Trudeau must fly to Riyadh to speak directly to the King or Crown Prince Mohammad bin Salman.
“You do it respectfully and face to face, and not do diplomacy via Twitter,” Baird said.
Officials say Canada routinely raises human rights issues in private meetings with Saudi Arabia and noted that Freeland raised them in May during a bilateral meeting with the Saudi foreign minister. They did not directly answer whether she raised the concerns noted in the tweet before it was sent.
Speaking in Montreal, Prime Minister Justin Trudeau said the Canadian government continues to engage with the Saudi Arabian government.
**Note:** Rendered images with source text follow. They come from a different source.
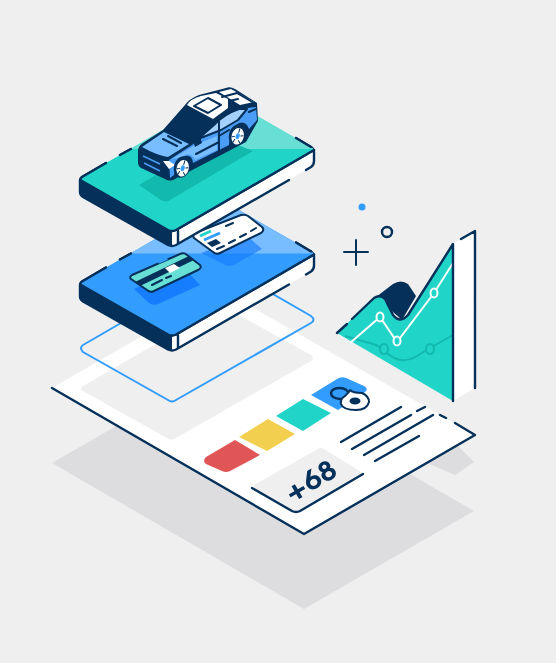
<!DOCTYPE html>
<html lang="en">
<head>
<meta charset="utf-8">
<title>Layered car finance illustration</title>
<style>
:root {
  --paper: #efefef;
  --shade: #dddde0;
  --navy: #04305a;
  --teal: #20d5c8;
  --teal-light: #68dfd5;
  --teal-deep: #12b9ad;
  --blue: #329dff;
  --blue-light: #78bdff;
  --blue-deep: #167dff;
  --body: #4a9cf4;
  --glass: #a4d0ff;
  --red: #e05656;
  --yellow: #f3cf50;
}
html, body { margin: 0; height: 100%; overflow: hidden; background: var(--paper); }
svg { display: block; width: 556px; height: 663px; }
.ink { fill: none; stroke: var(--navy); stroke-width: 2; stroke-linecap: round; stroke-linejoin: round; }
.bold { stroke-width: 2.4; }
.white { fill: #fff; }
.navy { fill: var(--navy); }
.edge { stroke: var(--navy); stroke-width: 2; stroke-linejoin: round; }
.score { font: 700 30px "TeX Gyre Adventor", Inter, sans-serif; fill: var(--navy); text-anchor: middle; }
</style>
</head>
<body>
<svg viewBox="0 0 556 663" role="img" aria-label="Isometric layers with a car, bank cards, a score sheet and a chart">
  <defs>
    <path id="slab-top" d="M82 177 L218 98 Q222 96 226 98 L311 147 Q316 150 311 153 L176 230 Q172 232 168 230 L82 181 Q79 179 82 177 Z"/>
    <g id="slab-sides">
      <path class="navy" d="M80 179 L172 230 V246 Q169 246 166 244 L83 197 Q80 195 80 192 Z"/>
      <path class="white" d="M172 230 L314 149 V161 Q314 165 311 167 L176 245 L172 246 Z"/>
      <path class="ink bold" d="M311 147 Q314 149 314 152 V161 Q314 165 311 167 L306 170 M289 180 L176 245 Q172 247 168 245 L83 197 Q80 195 80 192 V180 M314 150 L176 230 Q172 232 168 230 L82 181 Q79 179 82 177 L106 163 M178 231 V243"/>
      <path class="ink bold" d="M120 155 L131 149 M296 138 L311 147"/>
    </g>
    <clipPath id="slab-clip"><use href="#slab-top"/></clipPath>
    <g id="wheel">
      <ellipse class="navy" rx="8" ry="11"/>
      <ellipse class="white" cx="1" cy="1" rx="6" ry="8.5"/>
      <ellipse cx="1" cy="1" rx="2" ry="3" fill="var(--blue)"/>
      <path class="ink" stroke-width="1" d="M1 -7 V-3 M-4 3 L-2 2 M4 0 L6 -1 M-1 5 L-2 8 M3 5 L5 7" style="stroke-width:1"/>
    </g>
  </defs>

  <rect width="556" height="663" fill="var(--paper)"/>

  <g id="ground-shadows" fill="var(--shade)">
    <path d="M52 463 L222 365 L474 511 L304 609 Z"/>
    <path d="M420 460 L453 441 L474 462 L455 475 Z"/>
  </g>

  <g id="score-sheet">
    <path class="white" d="M52 388 L222 290 L475 435 L304 534 Z"/>
    <path fill="var(--paper)" d="M83 386 L218 308 Q222 306 226 308 L311 355 Q315 358 311 361 L176 438 Q172 441 167 438 L83 391 Q79 388 83 386 Z"/>
    <path class="ink bold" d="M52 388 L304 534 L475 435 L455 423 M446 418 L440 415"/>
    <g id="rating-swatches">
      <path fill="var(--red)" d="M235 440 L260 455 L230 471 Q226 473 222 471 L206 464 Q202 461 206 457 Z"/>
      <path fill="var(--yellow)" d="M239 437 L268 419 L295 434 L267 451 Z"/>
      <path fill="var(--teal)" d="M276 416 L303 399 L331 413 L303 431 Z"/>
      <path fill="var(--blue)" d="M311 395 L337 379 Q341 376 346 378 L364 386 Q369 389 365 392 L338 410 Z"/>
    </g>
    <g id="rating-marker">
      <path class="ink bold" d="M349 394 Q349 399 340 399 Q331 398 331 393 Q332 388 340 388 Q347 388 350 395"/>
      <path class="white edge" d="M341 404 Q340 399 345 396 Q350 391 350 390 Q353 393 362 393 Q369 396 369 402 Q367 410 356 410 Q343 410 341 404 Z"/>
      <ellipse class="navy" cx="355" cy="401" rx="5.5" ry="3.5"/>
    </g>
    <path class="ink bold" d="M341 442 L401 407 M352 449 L411 415 M417 411 L425 407 M364 455 L433 415 M375 461 L419 436"/>
    <g id="score">
      <path fill="var(--paper)" d="M254 485 L318 449 Q321 447 324 449 L363 473 L296 512 L254 489 Z"/>
      <path class="ink bold" d="M252 488 L292 511 Q296 513 300 511 L363 474"/>
      <text class="score" transform="matrix(.87 -.5 .45 .76 315 489)">+68</text>
    </g>
  </g>

  <path id="layer-outline" d="M83 345 L218 267 Q222 265 226 267 L311 316 Q316 320 311 323 L176 400 Q172 403 168 400 L83 352 Q79 348 83 345 Z" fill="none" stroke="var(--blue)" stroke-width="2"/>

  <g id="cards-layer">
    <g transform="translate(0 104.5)">
      <use href="#slab-sides"/>
      <use href="#slab-top" fill="var(--blue)"/>
      <rect x="120" y="90" width="200" height="59" fill="var(--blue-light)" clip-path="url(#slab-clip)"/>
      <path class="ink bold" d="M314 150 L176 230 Q172 232 168 230 L82 181 Q79 179 82 177 L106 163 M120 155 L131 149 M296 138 L311 147"/>
    </g>
    <g fill="var(--blue-deep)">
      <path d="M134 289 L183 267 L200 285 L158 304 Q153 306 149 303 Z"/>
      <path d="M201 253 L246 235 L262 249 L234 265 Q229 267 225 265 Z" opacity=".65"/>
    </g>
    <g id="teal-card">
      <path class="edge" fill="var(--teal-light)" d="M132 275 L180 254 Q184 252 187 255 L200 265 Q202 268 198 270 L154 291 Q150 293 147 290 L131 279 Q129 277 132 275 Z"/>
      <path class="navy" d="M135 282 L189 256 L194 260 L140 286 Z"/>
      <path class="white" d="M165 268 L174 264 L180 268 L170 273 Z"/>
      <path class="ink" d="M152 285 L162 280 M166 278 L171 276"/>
      <path stroke="var(--blue)" stroke-width="4" d="M158 262 L167 258"/>
    </g>
    <g id="white-card">
      <path class="white edge" d="M195 233 L241 215 Q245 214 248 216 L262 227 Q265 230 261 233 L220 253 Q216 255 213 252 L194 238 Q192 235 195 233 Z"/>
      <path stroke="var(--teal)" stroke-width="3" d="M200 236 L211 231"/>
      <path stroke="var(--blue)" stroke-width="3" d="M204 240 L220 233"/>
      <path class="navy" d="M207 243 L216 239 L221 243 L212 247 Z"/>
      <path class="ink" d="M217 249 L224 246 M229 243 L235 240 M240 237 L246 234 M251 231 L256 228 M226 226 L233 223"/>
    </g>
  </g>

  <g id="car-layer">
    <use href="#slab-sides"/>
    <use href="#slab-top" fill="var(--teal)"/>
    <rect x="120" y="90" width="200" height="59" fill="var(--teal-light)" clip-path="url(#slab-clip)"/>
    <path fill="var(--teal-deep)" d="M139 185 L220 138 L253 151 L170 200 Q166 203 161 200 Z"/>
    <path class="ink bold" d="M314 150 L176 230 Q172 232 168 230 L82 181 Q79 179 82 177 L106 163 M120 155 L131 149 M296 138 L311 147"/>
    <g id="car">
      <path class="navy" d="M138 151 Q138 146 143 143 L163 130 L185 105 Q189 99 199 95 L226 88 Q230 86 235 89 L257 103 L258 121 L246 142 L175 179 Q170 182 165 179 L141 168 Q138 166 138 163 Z"/>
      <path fill="var(--blue-light)" d="M142 147 L164 132 L189 144 L168 157 Q156 155 142 147 Z"/>
      <path class="ink" d="M163 139 L177 146 M168 136 L181 143"/>
      <path class="white" d="M187 105 Q190 99 201 96 L216 93 L228 99 L228 108 L213 119 Z"/>
      <path class="ink" d="M194 106 L208 98 L221 105 L208 113 Z"/>
      <path class="white" d="M219 92 L231 89 L254 102 L240 105 Z"/>
      <path class="ink" d="M222 97 L237 93 L254 103 M229 101 L238 99"/>
      <path fill="var(--body)" d="M169 160 L192 145 L215 126 Q226 113 238 109 L256 107 L257 120 L249 129 Q246 121 239 123 Q230 128 229 145 L193 163 Q192 154 185 156 Q176 160 174 175 L170 178 Z"/>
      <path fill="var(--blue-light)" d="M172 159 L195 145 L217 136 L217 150 L195 160 Q190 151 182 157 Z"/>
      <path class="edge" fill="var(--glass)" d="M198 139 L214 125 Q224 114 239 109 L247 109 L238 120 L221 130 Z"/>
      <path class="ink" d="M219 120 V150 M219 136 L229 130 M196 154 L219 142 M249 112 L256 109"/>
      <path class="white" d="M163 161 L169 161 L175 165 L169 169 Z"/>
      <path d="M143 156 L160 164 M144 163 L160 171" stroke="var(--body)" stroke-width="1.5"/>
      <path class="navy" d="M193 140 L200 136 L202 143 L195 147 Z"/>
      <use href="#wheel" transform="translate(182 167) rotate(16)"/>
      <use href="#wheel" transform="translate(237 135) rotate(16)"/>
    </g>
  </g>

  <g id="chart">
    <path class="white" d="M453 244 L475 231 V388 L453 401 Z"/>
    <path class="navy" d="M376 297 L393 284 Q401 279 408 284 L416 296 L402 320 Z"/>
    <path fill="var(--teal)" d="M337 333 L374 298 Q380 294 385 299 L393 315 Q400 324 408 315 L453 244 V401 Z"/>
    <g fill="none" stroke="var(--teal-deep)" stroke-width="2">
      <path d="M345 336 L373 344 Q380 346 386 352 Q400 366 417 356 L430 348 L453 335"/>
      <ellipse cx="384" cy="349" rx="4" ry="5" fill="var(--teal)"/>
      <ellipse cx="430" cy="349" rx="4" ry="5" fill="var(--teal)"/>
    </g>
    <g fill="none" stroke="#fff" stroke-width="2">
      <path d="M350 343 L380 317 L397 342 L434 293 L453 263"/>
      <g fill="var(--teal)">
        <ellipse cx="380" cy="317" rx="3.5" ry="4.5"/>
        <ellipse cx="397" cy="341" rx="3.5" ry="4.5"/>
        <ellipse cx="434" cy="293" rx="3.5" ry="4.5"/>
      </g>
    </g>
    <path class="ink bold" d="M337 333 L347 324 M352 319 L374 298 Q380 294 385 299 L393 315 Q400 324 408 315 L453 244 V401 M461 239 L475 231 V388"/>
  </g>

  <g id="accents">
    <circle cx="362" cy="207" r="3.5" fill="var(--blue)"/>
    <circle class="ink bold" cx="387" cy="232" r="5"/>
    <path class="ink" d="M344 252 H368 M356 240 V265"/>
  </g>
</svg>
</body>
</html>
“The minister of foreign affairs [Chrystia Freeland] had a long conversation with their foreign minister yesterday and diplomatic talks continue,” he said.
“But as the minister has said and as we will repeat, Canada will always speak strongly and clearly in private and in public on questions of human rights.”
Saudi Arabia selling Canadian assets: report
The repercussions now include Saudi Arabia’s central bank and state pension funds issuing orders to eliminate new Canadian investments “no matter the cost,” according to a report by the Financial Times.
The move could explain Tuesday’s poor performance by Canadian markets, which fell due to selling activity by an unknown investor.
The reported sell-off is the latest in a series of measures taken by Saudi Arabia since the Canadian government called on the kingdom to release detained female bloggers and activists.
The Saudi government instructed Saudi nationals staying in Canadian hospitals to leave the country. More than 15,000 post-secondary students were previously ordered to leave Canada and return to Saudi Arabia.
Canada’s ambassador to the country was expelled earlier this week, while the Saudis recalled their own ambassador from Ottawa. Trade has also been frozen between the two countries.
Analysts say the moves suggest Saudi Arabia is using Canada to send a message to the rest of the West about attempts to interfere in what it sees as its internal affairs.
On Wednesday, Saudi Arabia’s foreign minister shifted responsibility for resolving the dispute back to Canada, telling a news conference in Riyadh that “Canada knows what it needs to do,” according to multiple reports.
Adel al-Jubeir said there’s nothing to mediate in the spat, and said Saudi Arabia is considering additional measures against Canada.
“A mistake has been made and a mistake should be corrected,” he said, according to a Reuters report.
The Canadian government says it continues to seek clarity from the kingdom “on various issues” and referred questions about the reported asset sell-off, as well as about the foreign minister’s remarks, to the Saudi government.
“The Embassy’s trade officers in addition to the wider Trade Commissioner Service are actively engaged with Canadian business interests and will continue to work with them and the relevant authorities in the coming days,” Amy Mills wrote in an email to BNN Bloomberg.
Export Development Canada, a Crown corporation that provides financing and advice to Canadian exporters, says it is reviewing its position on Saudi Arabia. The commercial institution had the country listed as open for business with a low risk of political interference, the National Post said Tuesday. By Wednesday it had removed the previous assessment and noted the review is happening “in light of recent events.”
With files from CTVNews.ca staff